| Task directions |
Extract all lines that hold "pane" from the records below.
[Opening Entries provided section]
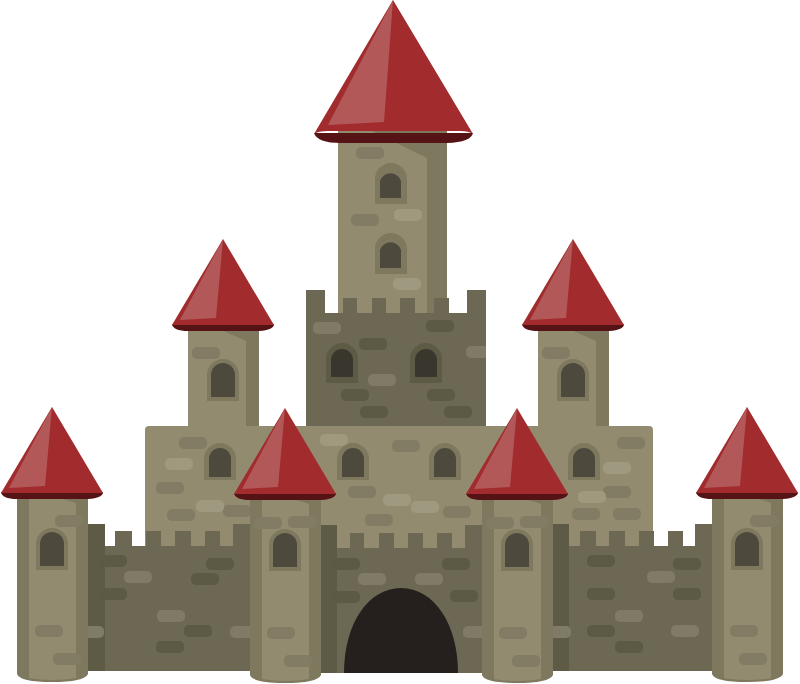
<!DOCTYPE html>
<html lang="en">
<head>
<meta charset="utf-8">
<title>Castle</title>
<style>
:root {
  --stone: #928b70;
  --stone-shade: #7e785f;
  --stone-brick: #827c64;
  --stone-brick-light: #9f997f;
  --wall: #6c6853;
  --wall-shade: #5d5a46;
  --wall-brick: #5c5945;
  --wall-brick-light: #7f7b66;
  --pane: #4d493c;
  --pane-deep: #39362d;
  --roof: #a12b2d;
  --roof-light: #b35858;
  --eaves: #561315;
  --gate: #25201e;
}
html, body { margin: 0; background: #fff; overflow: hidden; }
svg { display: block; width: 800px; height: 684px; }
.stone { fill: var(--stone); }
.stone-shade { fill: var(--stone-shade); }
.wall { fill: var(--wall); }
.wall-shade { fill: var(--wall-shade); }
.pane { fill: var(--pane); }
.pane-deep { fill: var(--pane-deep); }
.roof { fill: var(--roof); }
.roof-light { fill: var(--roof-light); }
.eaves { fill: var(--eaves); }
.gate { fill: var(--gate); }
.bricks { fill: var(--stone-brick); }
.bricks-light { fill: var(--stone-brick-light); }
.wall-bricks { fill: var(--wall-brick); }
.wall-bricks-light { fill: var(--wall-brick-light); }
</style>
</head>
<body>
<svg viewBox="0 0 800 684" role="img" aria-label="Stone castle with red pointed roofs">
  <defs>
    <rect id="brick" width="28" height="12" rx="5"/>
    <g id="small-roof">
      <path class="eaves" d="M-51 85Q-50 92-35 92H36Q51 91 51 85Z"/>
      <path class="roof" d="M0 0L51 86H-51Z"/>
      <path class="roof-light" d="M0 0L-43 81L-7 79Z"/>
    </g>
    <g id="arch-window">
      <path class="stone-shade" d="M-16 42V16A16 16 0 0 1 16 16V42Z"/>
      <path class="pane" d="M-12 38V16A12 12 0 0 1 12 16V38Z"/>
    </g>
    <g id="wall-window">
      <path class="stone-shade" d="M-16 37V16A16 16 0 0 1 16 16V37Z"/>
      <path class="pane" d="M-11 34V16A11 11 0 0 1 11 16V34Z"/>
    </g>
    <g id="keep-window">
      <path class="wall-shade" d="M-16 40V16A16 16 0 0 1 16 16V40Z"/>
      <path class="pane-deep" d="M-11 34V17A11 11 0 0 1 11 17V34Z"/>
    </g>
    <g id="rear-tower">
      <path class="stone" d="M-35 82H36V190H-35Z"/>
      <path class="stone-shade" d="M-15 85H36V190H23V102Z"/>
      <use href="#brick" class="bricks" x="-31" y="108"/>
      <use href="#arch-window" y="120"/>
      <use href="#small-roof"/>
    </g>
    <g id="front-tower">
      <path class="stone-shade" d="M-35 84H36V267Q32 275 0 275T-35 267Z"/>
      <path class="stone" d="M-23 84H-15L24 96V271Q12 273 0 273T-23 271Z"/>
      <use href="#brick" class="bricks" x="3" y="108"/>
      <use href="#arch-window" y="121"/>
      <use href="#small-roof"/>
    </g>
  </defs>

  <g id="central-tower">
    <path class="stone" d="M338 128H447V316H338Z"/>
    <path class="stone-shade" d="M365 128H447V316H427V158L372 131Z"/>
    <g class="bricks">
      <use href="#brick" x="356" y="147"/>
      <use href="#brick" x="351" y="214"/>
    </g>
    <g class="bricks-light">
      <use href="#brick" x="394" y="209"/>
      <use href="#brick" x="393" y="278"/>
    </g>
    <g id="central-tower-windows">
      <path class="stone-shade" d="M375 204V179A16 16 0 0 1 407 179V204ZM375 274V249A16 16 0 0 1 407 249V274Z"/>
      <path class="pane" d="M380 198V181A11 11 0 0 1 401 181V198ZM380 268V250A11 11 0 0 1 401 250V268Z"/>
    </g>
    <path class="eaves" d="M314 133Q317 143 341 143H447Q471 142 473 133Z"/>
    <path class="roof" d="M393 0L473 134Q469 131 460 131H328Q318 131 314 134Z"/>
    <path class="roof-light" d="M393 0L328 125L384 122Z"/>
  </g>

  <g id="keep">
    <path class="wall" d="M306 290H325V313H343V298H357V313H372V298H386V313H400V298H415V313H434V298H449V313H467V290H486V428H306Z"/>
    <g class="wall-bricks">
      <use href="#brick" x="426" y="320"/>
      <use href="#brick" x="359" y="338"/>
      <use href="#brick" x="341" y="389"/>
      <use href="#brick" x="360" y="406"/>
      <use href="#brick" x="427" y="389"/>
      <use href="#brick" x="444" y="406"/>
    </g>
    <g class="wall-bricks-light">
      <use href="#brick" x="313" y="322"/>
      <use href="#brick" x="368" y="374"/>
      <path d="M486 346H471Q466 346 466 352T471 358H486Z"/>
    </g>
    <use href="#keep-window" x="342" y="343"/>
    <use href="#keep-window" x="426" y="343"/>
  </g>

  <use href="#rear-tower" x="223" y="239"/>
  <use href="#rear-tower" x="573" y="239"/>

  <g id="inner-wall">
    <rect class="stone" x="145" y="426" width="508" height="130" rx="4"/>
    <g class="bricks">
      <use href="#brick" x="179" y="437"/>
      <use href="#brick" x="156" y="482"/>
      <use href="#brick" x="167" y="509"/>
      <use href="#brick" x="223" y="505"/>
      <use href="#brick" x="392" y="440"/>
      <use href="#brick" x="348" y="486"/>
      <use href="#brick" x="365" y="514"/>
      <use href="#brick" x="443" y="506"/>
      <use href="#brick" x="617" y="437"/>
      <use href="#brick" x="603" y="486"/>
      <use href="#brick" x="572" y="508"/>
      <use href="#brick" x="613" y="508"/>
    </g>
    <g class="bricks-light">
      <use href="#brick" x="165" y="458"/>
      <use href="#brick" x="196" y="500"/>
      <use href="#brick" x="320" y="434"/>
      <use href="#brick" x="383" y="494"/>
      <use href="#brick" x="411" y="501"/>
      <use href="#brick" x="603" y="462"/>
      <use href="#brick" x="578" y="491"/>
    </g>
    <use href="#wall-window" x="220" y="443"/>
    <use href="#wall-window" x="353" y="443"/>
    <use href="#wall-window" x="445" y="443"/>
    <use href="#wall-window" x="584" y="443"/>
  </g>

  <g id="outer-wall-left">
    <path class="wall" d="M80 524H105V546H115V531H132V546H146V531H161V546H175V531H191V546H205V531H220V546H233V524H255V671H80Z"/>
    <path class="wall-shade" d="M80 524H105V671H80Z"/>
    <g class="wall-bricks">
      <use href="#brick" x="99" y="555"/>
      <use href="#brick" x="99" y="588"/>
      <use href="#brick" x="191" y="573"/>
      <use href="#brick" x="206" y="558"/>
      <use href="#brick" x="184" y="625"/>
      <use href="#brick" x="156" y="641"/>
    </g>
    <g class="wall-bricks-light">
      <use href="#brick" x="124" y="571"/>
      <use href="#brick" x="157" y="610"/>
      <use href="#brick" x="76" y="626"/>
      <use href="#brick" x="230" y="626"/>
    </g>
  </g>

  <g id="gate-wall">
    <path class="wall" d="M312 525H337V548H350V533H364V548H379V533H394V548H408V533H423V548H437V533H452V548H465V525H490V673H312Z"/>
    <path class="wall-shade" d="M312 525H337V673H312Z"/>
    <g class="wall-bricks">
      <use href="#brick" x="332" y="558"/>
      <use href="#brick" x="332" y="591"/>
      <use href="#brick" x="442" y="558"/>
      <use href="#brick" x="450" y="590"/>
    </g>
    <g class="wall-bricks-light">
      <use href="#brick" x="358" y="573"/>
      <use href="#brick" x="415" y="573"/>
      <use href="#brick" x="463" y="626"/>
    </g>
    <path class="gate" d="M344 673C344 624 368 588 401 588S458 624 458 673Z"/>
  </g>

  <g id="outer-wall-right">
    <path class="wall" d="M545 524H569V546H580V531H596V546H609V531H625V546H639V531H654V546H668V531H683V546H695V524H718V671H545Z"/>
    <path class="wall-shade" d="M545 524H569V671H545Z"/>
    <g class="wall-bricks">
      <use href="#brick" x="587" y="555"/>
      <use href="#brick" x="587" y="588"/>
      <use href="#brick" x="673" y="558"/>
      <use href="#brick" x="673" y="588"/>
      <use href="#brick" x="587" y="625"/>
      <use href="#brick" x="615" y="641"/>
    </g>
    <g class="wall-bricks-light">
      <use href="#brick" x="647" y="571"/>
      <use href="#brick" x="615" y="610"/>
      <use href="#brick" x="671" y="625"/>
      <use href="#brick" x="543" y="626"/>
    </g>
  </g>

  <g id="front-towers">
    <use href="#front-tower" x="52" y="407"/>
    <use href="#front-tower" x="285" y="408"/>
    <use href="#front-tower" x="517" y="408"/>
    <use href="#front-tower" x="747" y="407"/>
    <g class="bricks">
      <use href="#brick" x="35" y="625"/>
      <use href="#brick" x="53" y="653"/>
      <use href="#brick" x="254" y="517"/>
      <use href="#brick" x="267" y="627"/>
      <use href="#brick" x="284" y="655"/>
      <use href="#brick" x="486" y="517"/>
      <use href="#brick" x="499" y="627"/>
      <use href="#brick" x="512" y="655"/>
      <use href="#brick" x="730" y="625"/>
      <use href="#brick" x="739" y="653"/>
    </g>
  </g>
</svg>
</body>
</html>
[Closing Entries provided section]
| Answer section |
  --pane: #4d493c;
  --pane-deep: #39362d;
.pane { fill: var(--pane); }
.pane-deep { fill: var(--pane-deep); }
      <path class="pane" d="M-12 38V16A12 12 0 0 1 12 16V38Z"/>
      <path class="pane" d="M-11 34V16A11 11 0 0 1 11 16V34Z"/>
      <path class="pane-deep" d="M-11 34V17A11 11 0 0 1 11 17V34Z"/>
      <path class="pane" d="M380 198V181A11 11 0 0 1 401 181V198ZM380 268V250A11 11 0 0 1 401 250V268Z"/>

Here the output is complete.